There is nothing like having a german shepherd puppy to develop more empathy for clients who complain about biting puppies.
My now 11 week old puppy hasn’t drawn blood yet, but like many puppies, he explores the world with a mouth filled with razor sharp teeth. The other day I was trying to put on my socks and boots to keep him from biting my feet but he was biting my socks and pulling them off faster than I could put them on! Someday, this might be a useful trick, but for now, it’s like having a pet shark!
Many of my clients tell me they try to turn their back on their bitey puppies, and then they show me the scars to prove it. Don’t stand there and let your dog bite you! If your dog is biting, kindly separate him from you, with a gate. You want your dog to find out that when he starts biting, the party with you is over. And here are some other tricks to dealing with this.
- Tired puppies are bitier puppies. This is REALLY important and very true. My pup has a nap schedule and when he starts to get tired he gets definitely like “let me bite your arm! your face! your hair!” When I’ve had enough, he has also had enough. I put him down for a nap with a good chewy thing in his crate, and he wakes up much more gentle and calm. At 11 weeks, he seems to be sleeping two hours, then awake two hours all day long, but then he sleeps 10 hours through the night. Puppies, especially large breed pups, need a lot of sleep.

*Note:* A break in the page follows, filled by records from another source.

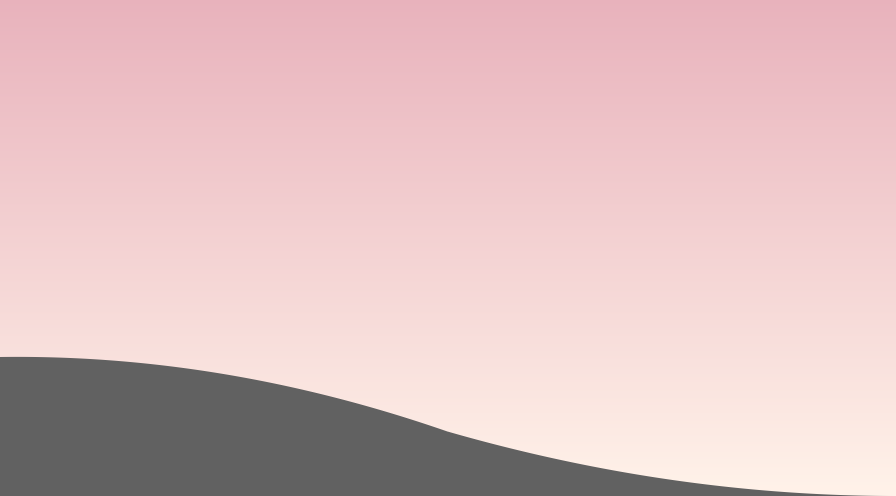
A WebGL 1 fragment shader for this background:

```glsl
precision highp float;

uniform vec2 u_resolution;

// Height of the hill: a rounded crest on the left, a hollow slope on the right
float hillHeight(float x) {
    float crest = 0.2805 - 0.6535 * (x - 0.0195) * (x - 0.0195);
    float slope = 0.519 * (1.0 - x) * (1.0 - x);
    return x < 0.5 ? crest : slope;
}

void main() {
    vec2 uv = gl_FragCoord.xy / u_resolution;

    // Sky fades from cream at the horizon to rose above
    vec3 cream = vec3(1.0, 0.95, 0.914);
    vec3 rose = vec3(0.91, 0.698, 0.737);
    vec3 color = mix(cream, rose, uv.y);

    // Grey hill with an edge one pixel soft
    vec3 hillGrey = vec3(0.38);
    float coverage = clamp((hillHeight(uv.x) - uv.y) * u_resolution.y + 0.5, 0.0, 1.0);
    color = mix(color, hillGrey, coverage);

    gl_FragColor = vec4(color, 1.0);
}
```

- Give him something else to bite. Sometimes, I stick his own paw in his mouth, or his tail and that seems to be very helpful in helping puppies learn not to bite so hard. It’s convenient too! I keep other toys conveniently located too (tied to my belt), ready to redirect and engage his play in a positive way. People worry about rawhide, but I use small pieces of rawhide (just one “rawhide chip” a day) and my pup chews and chews and chews and turns it into gum. That seems much safer to me than the raw beef bones which he turns into shards of glass. Carrots are good. Half a pig ear is good. Dogs need to chew, rip, bite. Provide them kongs and bones and paper bags.
- Collar grab/ drop it games. I practice toy games so that he learns “drop it.” If he won’t drop my pants leg, sleeve, or toy, I gently hold the collar and wait, being as still and boring as I can be so that now his “toy” is inactive. The instant he drops whatever he’s grabbed, I release the collar and reward (often with a game of tug)! If he re-grabs my pantleg, I re-grab his collar. I aim to be gentle and just hold the collar, freeze, while he figures out that dropping his mouthful means I drop his collar. If I don’t feel like more games of tug, I reward the drop by feeding.

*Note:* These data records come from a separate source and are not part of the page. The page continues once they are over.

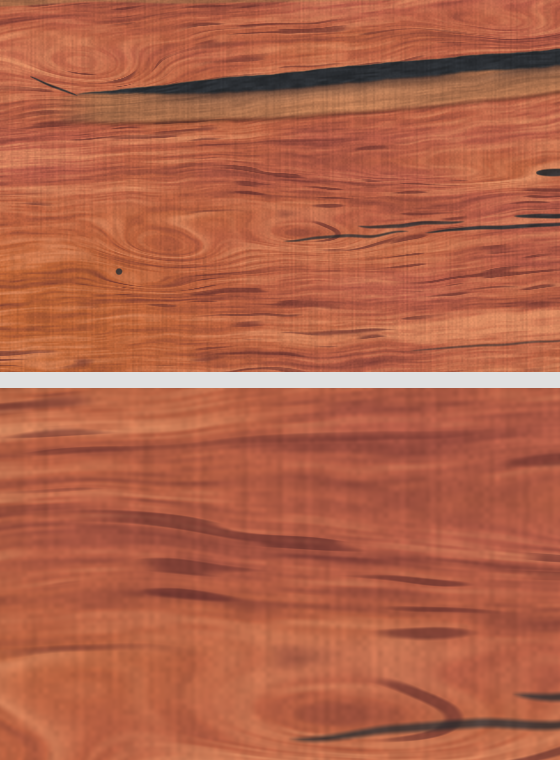
Top: the whole. Bottom: its middle third, enlarged.
Reproduce this texture procedurally as a Shadertoy shader.

```glsl
#define RED_WOOD vec3(0.715, 0.375, 0.262)
#define LIGHT_WOOD vec3(0.86, 0.545, 0.385)
#define DARK_WOOD vec3(0.43, 0.205, 0.19)
#define SAPWOOD vec3(0.70, 0.47, 0.32)
#define AMBER vec3(0.73, 0.39, 0.19)
#define CHARCOAL vec3(0.165, 0.175, 0.19)
#define GRAIN_CONTRAST 1.0
#define WARP 0.075
#define SAW_MARKS 0.10

float hash(vec2 p) {
    vec3 q = fract(vec3(p.xyx) * 0.1031);
    q += dot(q, q.yzx + 33.33);
    return fract((q.x + q.y) * q.z);
}

float noise(vec2 p) {
    vec2 i = floor(p), f = fract(p);
    f = f * f * (3.0 - 2.0 * f);
    return mix(mix(hash(i), hash(i + vec2(1, 0)), f.x),
               mix(hash(i + vec2(0, 1)), hash(i + vec2(1, 1)), f.x), f.y);
}

float fbm(vec2 p) {
    float sum = 0.0, amp = 0.5;
    for (int i = 0; i < 4; i++) {
        sum += amp * noise(p);
        p = p * 2.03 + 17.3;
        amp *= 0.5;
    }
    return sum / 0.9375;
}

// Swirls that bend the grain: centre, then radii
const vec4 SWIRLS[6] = vec4[6](
    vec4(0.25, 0.81, 0.17, 0.060), vec4(1.36, 0.93, 0.22, 0.040),
    vec4(0.46, 0.33, 0.17, 0.060), vec4(0.83, 0.36, 0.20, 0.050),
    vec4(1.18, 0.53, 0.25, 0.028), vec4(0.40, 0.24, 0.12, 0.025));

// Height across the grain; its level lines are the growth rings
float grainHeight(vec2 p) {
    float slope = mix(0.025, 0.10, smoothstep(0.45, 0.78, p.y));
    float h = p.y - slope * (p.x - 0.75);
    h += WARP * (fbm(p * vec2(1.9, 4.0) + 3.1) - 0.5);
    h += 0.012 * (noise(p * vec2(7.0, 18.0)) - 0.5);
    for (int i = 0; i < 6; i++) {
        vec4 s = SWIRLS[i];
        vec2 d = (p - s.xy) / s.zw;
        d.y += 0.35 * d.x;
        h += 1.9 * s.w * exp(-dot(d, d));
    }
    return h;
}

// Thin pointed split between two ends
float split(vec2 p, vec2 a, vec2 b, float width) {
    float t = clamp((p.x - a.x) / (b.x - a.x), 0.0, 1.0);
    float taper = sqrt(4.0 * t * (1.0 - t));
    float y = mix(a.y, b.y, t) + 0.012 * (noise(vec2(p.x * 14.0, a.y * 90.0)) - 0.5);
    return smoothstep(-0.003, 0.003, width * taper - abs(p.y - y)) * smoothstep(0.0, 0.5, taper);
}

void mainImage(out vec4 fragColor, in vec2 fragCoord) {
    vec2 p = fragCoord / iResolution.y;
    float h = grainHeight(p);

    // Streaks along the grain, from broad bands to fine fibres
    float bands = noise(vec2(p.x * 1.3, h * 19.0)) - 0.5;
    float rings = noise(vec2(p.x * 2.2 + 5.0, h * 62.0)) - 0.5;
    float streaks = noise(vec2(p.x * 6.0, h * 125.0 + 9.0)) - 0.5;
    float fibres = noise(vec2(p.x * 22.0, h * 230.0)) - 0.5;
    float tone = 0.30 * bands + 0.34 * rings + 0.34 * streaks + 0.26 * fibres;
    tone += 0.45 * (fbm(p * vec2(2.2, 5.0) + 21.0) - 0.5);
    tone += 0.22 * exp(-pow((p.y - 0.10 - 0.02 * p.x) / 0.045, 2.0)) * smoothstep(0.2, 1.1, p.x);
    tone += 0.20 * exp(-dot((p - vec2(0.0, 0.56)) / vec2(0.35, 0.09), (p - vec2(0.0, 0.56)) / vec2(0.35, 0.09)));
    tone *= GRAIN_CONTRAST;

    // Amber lower left, rosy elsewhere
    float amber = smoothstep(1.0, 0.1, p.x) * smoothstep(0.55, 0.25, p.y);
    vec3 wood = mix(RED_WOOD, AMBER, 0.75 * amber);
    wood += vec3(-0.005, -0.012, 0.022) * (fbm(p * vec2(2.0, 9.0) + 40.0) - 0.4) * 3.0 * (1.0 - amber);
    wood = mix(wood, LIGHT_WOOD, clamp(tone * 2.1, 0.0, 1.0));
    wood = mix(wood, DARK_WOOD, clamp(-tone * 1.7, 0.0, 1.0));

    // Short dark pores
    float pores = smoothstep(0.70, 0.90, noise(vec2(p.x * 9.0 + 3.0, h * 105.0)));
    pores *= smoothstep(0.35, 0.65, noise(p * vec2(3.0, 9.0) + 8.0));
    wood = mix(wood, DARK_WOOD * 0.92, 0.65 * pores);

    // Pale sapwood under the great crack and along the top edge
    float s = (p.x - 0.20) / 1.306;
    float ragged = 0.010 * (fbm(vec2(p.x * 16.0, 2.0)) - 0.5);
    float top = 0.745 + 0.15 * s - 0.028 * s * s + ragged;
    float base = 0.667 + 0.083 * s * s + 0.8 * ragged;
    float sap = smoothstep(base - 0.006, base + 0.012, p.y) * smoothstep(top + 0.004, top - 0.004, p.y);
    sap *= smoothstep(-0.10, 0.08, s);
    float rim = smoothstep(0.990, 0.998, p.y + 0.012 * noise(vec2(p.x * 4.0, 1.0)) - 0.012 * p.x);
    vec3 sapColor = SAPWOOD * (0.93 + 0.10 * s + 0.45 * tone);
    wood = mix(wood, sapColor, max(0.88 * sap, 0.8 * rim));
    wood *= 1.0 - 0.22 * exp(-pow((p.y - base) / 0.006, 2.0)) * smoothstep(-0.1, 0.1, s);

    // Great crack with a smoky lower side
    float thick = 0.043 * smoothstep(-0.02, 0.38, s) + 0.008 * (fbm(vec2(p.x * 9.0, 6.0)) - 0.5);
    float below = top - thick - p.y;
    float smoke = exp(-max(below, 0.0) / 0.021) * smoothstep(0.25, 0.65, noise(vec2(p.x * 4.5, h * 24.0)) + 0.15);
    smoke *= smoothstep(0.0, 0.003, top - p.y) * smoothstep(0.02, 0.30, s);
    wood = mix(wood, vec3(0.25, 0.19, 0.18), 0.85 * smoke);
    float crack = smoothstep(-0.003, 0.003, top - p.y) * smoothstep(0.005, -0.005, below);
    crack *= smoothstep(-0.005, 0.02, s);

    // Smaller splits and a pin knot
    float splits = split(p, vec2(0.08, 0.79), vec2(0.21, 0.745), 0.003);
    splits = max(splits, 0.85 * split(p, vec2(0.76, 0.355), vec2(1.10, 0.375), 0.004));
    splits = max(splits, 0.85 * split(p, vec2(0.96, 0.393), vec2(1.25, 0.403), 0.005));
    splits = max(splits, split(p, vec2(1.14, 0.377), vec2(1.62, 0.408), 0.005));
    splits = max(splits, split(p, vec2(1.38, 0.42), vec2(1.60, 0.428), 0.006));
    splits = max(splits, split(p, vec2(1.44, 0.538), vec2(1.54, 0.540), 0.010));
    splits = max(splits, 0.6 * split(p, vec2(1.10, 0.055), vec2(1.60, 0.095), 0.003));
    float knot = smoothstep(0.011, 0.006, length(p - vec2(0.32, 0.27)));
    vec3 charred = CHARCOAL * (0.85 + 0.35 * noise(vec2(p.x * 30.0, h * 150.0)));
    wood = mix(wood, charred, max(max(crack, 0.92 * splits), 0.85 * knot));

    // Faint upright saw marks and fine speckle
    float saw = noise(vec2(p.x * 190.0, p.y * 7.0)) - 0.5;
    float speckle = noise(p * 210.0) - 0.5;
    wood *= 1.0 + SAW_MARKS * saw + 0.08 * speckle;
    fragColor = vec4(clamp(wood, 0.0, 1.0), 1.0);
}
```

- While sometimes I can’t help but shriek “ouch!” and sometimes shrieking might let provide good information for a puppy, other times it might be more rewarding to bite you if you shriek! Puppies don’t understand that they are not supposed to make us shriek. So I try to set myself up to be “bite proof.” My boots mean he can’t herd me if he bites my ankles. Gloves mean I have the upper hand. Sleeves mean he can’t bite my arm and I still am going to pick him up. My goal is to teach him that his bites do not influence my behavior. I’m in charge, bitey puppy or not.

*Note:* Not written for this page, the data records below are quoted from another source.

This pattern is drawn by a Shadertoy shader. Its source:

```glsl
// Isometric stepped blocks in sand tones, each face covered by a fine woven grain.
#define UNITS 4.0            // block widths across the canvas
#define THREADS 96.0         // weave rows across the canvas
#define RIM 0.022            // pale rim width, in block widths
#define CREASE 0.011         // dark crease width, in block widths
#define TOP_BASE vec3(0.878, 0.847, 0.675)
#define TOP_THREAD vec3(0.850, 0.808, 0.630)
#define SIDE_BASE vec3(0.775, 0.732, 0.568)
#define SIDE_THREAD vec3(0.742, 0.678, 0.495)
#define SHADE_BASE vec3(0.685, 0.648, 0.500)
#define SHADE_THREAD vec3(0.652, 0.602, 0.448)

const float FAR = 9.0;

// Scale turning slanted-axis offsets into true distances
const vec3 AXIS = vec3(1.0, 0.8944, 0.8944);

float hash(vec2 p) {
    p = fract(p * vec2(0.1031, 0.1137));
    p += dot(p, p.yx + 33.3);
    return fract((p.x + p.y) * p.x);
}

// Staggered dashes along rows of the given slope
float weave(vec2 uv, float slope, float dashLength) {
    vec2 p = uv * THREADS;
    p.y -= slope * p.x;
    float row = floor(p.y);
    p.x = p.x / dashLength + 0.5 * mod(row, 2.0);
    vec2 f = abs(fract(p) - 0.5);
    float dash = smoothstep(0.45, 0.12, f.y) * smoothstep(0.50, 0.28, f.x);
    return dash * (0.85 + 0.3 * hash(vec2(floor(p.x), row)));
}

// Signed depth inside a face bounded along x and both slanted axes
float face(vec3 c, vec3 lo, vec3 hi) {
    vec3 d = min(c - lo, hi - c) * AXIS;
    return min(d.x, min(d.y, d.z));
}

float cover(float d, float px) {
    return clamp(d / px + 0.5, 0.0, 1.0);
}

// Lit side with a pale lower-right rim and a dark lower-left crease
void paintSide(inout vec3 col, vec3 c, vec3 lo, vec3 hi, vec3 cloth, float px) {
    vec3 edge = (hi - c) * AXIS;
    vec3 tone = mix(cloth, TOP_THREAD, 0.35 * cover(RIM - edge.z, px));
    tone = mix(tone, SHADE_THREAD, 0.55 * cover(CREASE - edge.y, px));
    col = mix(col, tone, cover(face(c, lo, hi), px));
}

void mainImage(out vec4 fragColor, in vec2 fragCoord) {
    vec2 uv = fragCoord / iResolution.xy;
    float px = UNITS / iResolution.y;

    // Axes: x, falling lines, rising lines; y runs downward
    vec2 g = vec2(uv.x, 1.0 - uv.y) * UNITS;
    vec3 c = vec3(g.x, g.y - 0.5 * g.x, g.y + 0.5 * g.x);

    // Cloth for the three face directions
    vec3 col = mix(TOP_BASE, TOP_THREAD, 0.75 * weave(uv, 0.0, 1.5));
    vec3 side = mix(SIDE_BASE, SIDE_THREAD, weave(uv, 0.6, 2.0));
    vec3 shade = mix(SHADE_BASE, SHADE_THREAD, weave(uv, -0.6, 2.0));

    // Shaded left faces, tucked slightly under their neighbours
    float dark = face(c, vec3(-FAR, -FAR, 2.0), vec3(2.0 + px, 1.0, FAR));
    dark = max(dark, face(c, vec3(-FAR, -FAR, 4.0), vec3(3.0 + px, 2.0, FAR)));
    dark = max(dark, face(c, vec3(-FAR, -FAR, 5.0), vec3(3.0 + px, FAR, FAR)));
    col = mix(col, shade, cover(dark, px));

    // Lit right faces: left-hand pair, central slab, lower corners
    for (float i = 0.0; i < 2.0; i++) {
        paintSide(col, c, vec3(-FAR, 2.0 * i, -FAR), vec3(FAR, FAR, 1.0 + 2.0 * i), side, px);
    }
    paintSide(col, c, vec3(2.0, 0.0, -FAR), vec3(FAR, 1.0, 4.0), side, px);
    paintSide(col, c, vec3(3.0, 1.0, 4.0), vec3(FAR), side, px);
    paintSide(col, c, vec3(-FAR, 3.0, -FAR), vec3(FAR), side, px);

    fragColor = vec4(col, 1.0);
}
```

- Use lots of food and chew toys to keep his teeth where they belong while you are socializing your puppy. Give him big soft toys to chew, and these will give him something to do with his mouth while the kids are patting the puppy. Warn people, kids especially, not to yank hands away. Keep very close tabs on when you socialize your pup (NOT when he’s tired!), and separate him with a gate if he is in a bitey mood.
- Condition your puppy to love a head halter and crate. That means, a crate is not just a place to lock your dog up at night, but we use it as a training tool, and it’s associated with lots of reinforcing opportunities. We always give a chew when the dog goes in the crate, even if I’m putting him in the crate because he’s being bitey. If he is biting a lot, playing intensely as a pup, you know you have a good dog with a lot of drive and you’re going to need him to love that gear when he is a teenager. Train train train.Self control is a learned skill, it’s not something any dog is born with.
- Teach a hand target, and only mark and reward when he targets your hand with his nose, don’t reward when you feel a tooth.
- Deliver food rewards to the tongue, not the tooth. How to practice: Put peanut butter in the palm of your hand, and present your closed fist to your pup. When you feel his tongue “click” and open your hand for the puppy to lick the peanut butter, but if you feel a tooth, take away access to the peanut butter.
- I play with my puppy in all the ways you should never greet a strange dog. I stick my fingers in his mouth and stick my face in his face (while carefully guiding his mouth safely away from my face. I try to get him used to biting gently. In some situations, if he is being too intense biting on my hand, it works to stick my hand a little bit further into his mouth, rather than yank my hand away. When you yank your hand away, that can unfortunately reward the dog for biting and also rip open your hand. Instead, if you go in the opposite direction and move into his bite, he probably will back right off.
- I change my expectations. Puppies explore the world with their mouth. I don’t expect my puppies to never bite, but I know that they will. I help them find out what kind of biting is part of our games, and what kind of biting ends our fun games.